- A very different approach was taken in the recent sale of BMC Software to a consortium led by Bain Capital/Golden Gate Capital. While the agreement included, at the target’s insistence, a fairly traditional go-shop, the merger agreement provides that certain parties that had participated in the robust and somewhat public auction prior to the announcement of the consortium deal were not eligible for the lower break-up fee payable by go-shop participants who strike a deal on a topping bid before the deadline.
Rather than reflecting random tweaks to the traditional go-shop structure, the seeming discrepancy in outcome between the two approaches instead reflects thoughtful attention to the specific circumstances in each deal. As disclosed in the Websense tender offer documents, the “limited go-shop” construct was proposed by the buyer in the context of an early bid that was made before the final bid deadline that ended an extensive, albeit private, pre-announcement canvass of the market. The narrow go-shop-like exclusion for final round participants could address concerns about the auction being cut short by an advance bid (which the target invited all participants to make) by allowing the Websense board to take the bird-in-hand of the compelling early bid but protecting itself against the possibility (and associated criticism) of leaving a better bid on the table by not playing out the auction to its scheduled conclusion. By contrast, the BMC approach (where the lower fee associated with a go-shop topping bid is not avail- able to pre-signing auction participants) addresses the countervailing concerns of a buyer when a pre-signing auction does in fact reach a conclusion with “best and final” bids, but where the target, perhaps driven by market practice, still insists on a go-shop. In such a case, the buyer can legitimately argue that the go-shop should not be a low-cost open door for losing bidders to have another bite at the apple.

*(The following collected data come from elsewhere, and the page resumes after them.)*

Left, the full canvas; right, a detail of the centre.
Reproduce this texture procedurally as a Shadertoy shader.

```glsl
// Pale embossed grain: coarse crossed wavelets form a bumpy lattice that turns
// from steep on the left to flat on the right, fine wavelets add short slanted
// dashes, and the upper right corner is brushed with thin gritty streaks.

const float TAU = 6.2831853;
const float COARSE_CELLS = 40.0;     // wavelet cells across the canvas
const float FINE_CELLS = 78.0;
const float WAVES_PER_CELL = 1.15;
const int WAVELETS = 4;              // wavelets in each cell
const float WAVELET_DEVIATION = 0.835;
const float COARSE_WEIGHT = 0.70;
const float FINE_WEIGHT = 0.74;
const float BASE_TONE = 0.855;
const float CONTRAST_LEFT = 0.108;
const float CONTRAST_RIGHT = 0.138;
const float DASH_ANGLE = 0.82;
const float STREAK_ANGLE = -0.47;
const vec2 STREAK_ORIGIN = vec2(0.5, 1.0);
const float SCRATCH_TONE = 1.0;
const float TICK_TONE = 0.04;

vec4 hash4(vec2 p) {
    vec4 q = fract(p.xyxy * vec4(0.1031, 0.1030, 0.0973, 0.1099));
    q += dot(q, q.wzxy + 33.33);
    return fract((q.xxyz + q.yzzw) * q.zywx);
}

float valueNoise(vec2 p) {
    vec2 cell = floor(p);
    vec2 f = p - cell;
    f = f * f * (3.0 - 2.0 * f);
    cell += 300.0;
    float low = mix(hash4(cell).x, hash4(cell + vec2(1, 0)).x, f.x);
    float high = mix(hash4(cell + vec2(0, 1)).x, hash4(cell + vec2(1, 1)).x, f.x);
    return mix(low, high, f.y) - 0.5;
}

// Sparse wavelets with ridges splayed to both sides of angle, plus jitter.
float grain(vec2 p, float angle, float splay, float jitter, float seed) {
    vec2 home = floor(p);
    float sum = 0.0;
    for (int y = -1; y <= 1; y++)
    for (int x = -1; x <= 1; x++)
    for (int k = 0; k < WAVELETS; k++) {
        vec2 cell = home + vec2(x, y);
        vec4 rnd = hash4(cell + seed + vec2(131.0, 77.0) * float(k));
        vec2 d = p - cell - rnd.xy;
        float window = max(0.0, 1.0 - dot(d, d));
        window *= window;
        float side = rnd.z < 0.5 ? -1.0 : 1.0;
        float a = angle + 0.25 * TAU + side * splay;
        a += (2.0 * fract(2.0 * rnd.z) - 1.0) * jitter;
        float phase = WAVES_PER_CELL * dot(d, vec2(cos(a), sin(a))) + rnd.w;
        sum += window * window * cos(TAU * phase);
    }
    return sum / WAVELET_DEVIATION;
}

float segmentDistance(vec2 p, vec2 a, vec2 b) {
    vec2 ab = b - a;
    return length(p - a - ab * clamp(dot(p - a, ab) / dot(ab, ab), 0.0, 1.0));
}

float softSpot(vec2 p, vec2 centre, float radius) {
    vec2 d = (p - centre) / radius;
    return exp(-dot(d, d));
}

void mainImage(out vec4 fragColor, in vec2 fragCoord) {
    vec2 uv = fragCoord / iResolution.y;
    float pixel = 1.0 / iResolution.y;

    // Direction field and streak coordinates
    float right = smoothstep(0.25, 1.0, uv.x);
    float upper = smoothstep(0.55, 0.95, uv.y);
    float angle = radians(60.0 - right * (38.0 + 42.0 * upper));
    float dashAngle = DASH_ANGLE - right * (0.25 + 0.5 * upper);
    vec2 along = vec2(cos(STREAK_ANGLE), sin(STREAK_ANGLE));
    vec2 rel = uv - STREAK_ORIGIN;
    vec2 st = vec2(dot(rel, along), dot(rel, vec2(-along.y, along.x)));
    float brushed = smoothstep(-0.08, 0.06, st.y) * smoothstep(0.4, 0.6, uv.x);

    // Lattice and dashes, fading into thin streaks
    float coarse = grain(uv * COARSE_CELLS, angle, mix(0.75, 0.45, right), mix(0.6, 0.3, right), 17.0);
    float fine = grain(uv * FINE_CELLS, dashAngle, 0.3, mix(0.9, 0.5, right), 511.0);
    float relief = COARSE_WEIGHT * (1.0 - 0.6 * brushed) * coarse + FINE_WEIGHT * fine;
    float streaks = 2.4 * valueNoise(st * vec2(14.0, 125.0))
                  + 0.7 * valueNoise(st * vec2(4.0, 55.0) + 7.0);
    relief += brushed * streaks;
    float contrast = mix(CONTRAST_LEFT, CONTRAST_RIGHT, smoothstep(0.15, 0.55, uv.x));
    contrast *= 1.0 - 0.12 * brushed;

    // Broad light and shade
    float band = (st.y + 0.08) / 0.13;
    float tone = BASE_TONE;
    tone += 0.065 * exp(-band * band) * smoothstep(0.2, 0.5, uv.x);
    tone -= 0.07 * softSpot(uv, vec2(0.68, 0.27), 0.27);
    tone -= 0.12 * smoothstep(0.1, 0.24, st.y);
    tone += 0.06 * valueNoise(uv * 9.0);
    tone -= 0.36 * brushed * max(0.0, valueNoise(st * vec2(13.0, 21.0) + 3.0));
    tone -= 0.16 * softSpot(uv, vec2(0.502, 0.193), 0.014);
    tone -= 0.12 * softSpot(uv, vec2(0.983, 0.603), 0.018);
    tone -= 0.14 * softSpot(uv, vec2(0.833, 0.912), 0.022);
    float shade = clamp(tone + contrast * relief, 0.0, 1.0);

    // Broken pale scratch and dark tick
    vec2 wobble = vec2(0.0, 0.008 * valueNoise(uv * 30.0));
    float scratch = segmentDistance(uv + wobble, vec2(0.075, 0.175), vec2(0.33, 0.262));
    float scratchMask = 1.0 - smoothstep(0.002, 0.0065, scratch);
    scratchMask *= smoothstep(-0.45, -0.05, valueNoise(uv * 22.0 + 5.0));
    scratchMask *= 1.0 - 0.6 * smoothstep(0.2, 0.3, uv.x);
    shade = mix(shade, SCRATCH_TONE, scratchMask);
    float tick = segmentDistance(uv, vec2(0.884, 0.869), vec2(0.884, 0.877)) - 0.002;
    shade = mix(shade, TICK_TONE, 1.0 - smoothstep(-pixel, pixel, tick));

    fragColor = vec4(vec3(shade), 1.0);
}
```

While the market for deal terms will continue to evolve and precedent-based arguments will persist in negotiations, as we have argued in the past (previously discussed here), in deal protection “one size does not fit all”. The recent high-profile Delaware rulings on “don’t ask, don’t waive” standstills reflect a similar rejection of a “check the box” mentality — rather than enacting a blanket approval or prohibition, the courts have demanded justification for use of the powerful tool in the particular circumstances as well as a record that the target board truly considered the use and non-waiver of such a standstill. The description of the modified go-shops above, as well as other recent innovations like limited matching rights and management neutrality provisions (see, e.g., recent Dell and Duff & Phelps deals) are not intended to suggest (or catalyze) a dramatic shift in expected terms for deals of this kind. Rather, we are highlighting that “the market” for deal protections terms should not be viewed as a straightjacket that dictates inflexible boundaries. Instead, there is room for creativity to tailor market terms to the real-world circumstances of a particular transaction, which is precisely what courts expect boards and their advisors to do.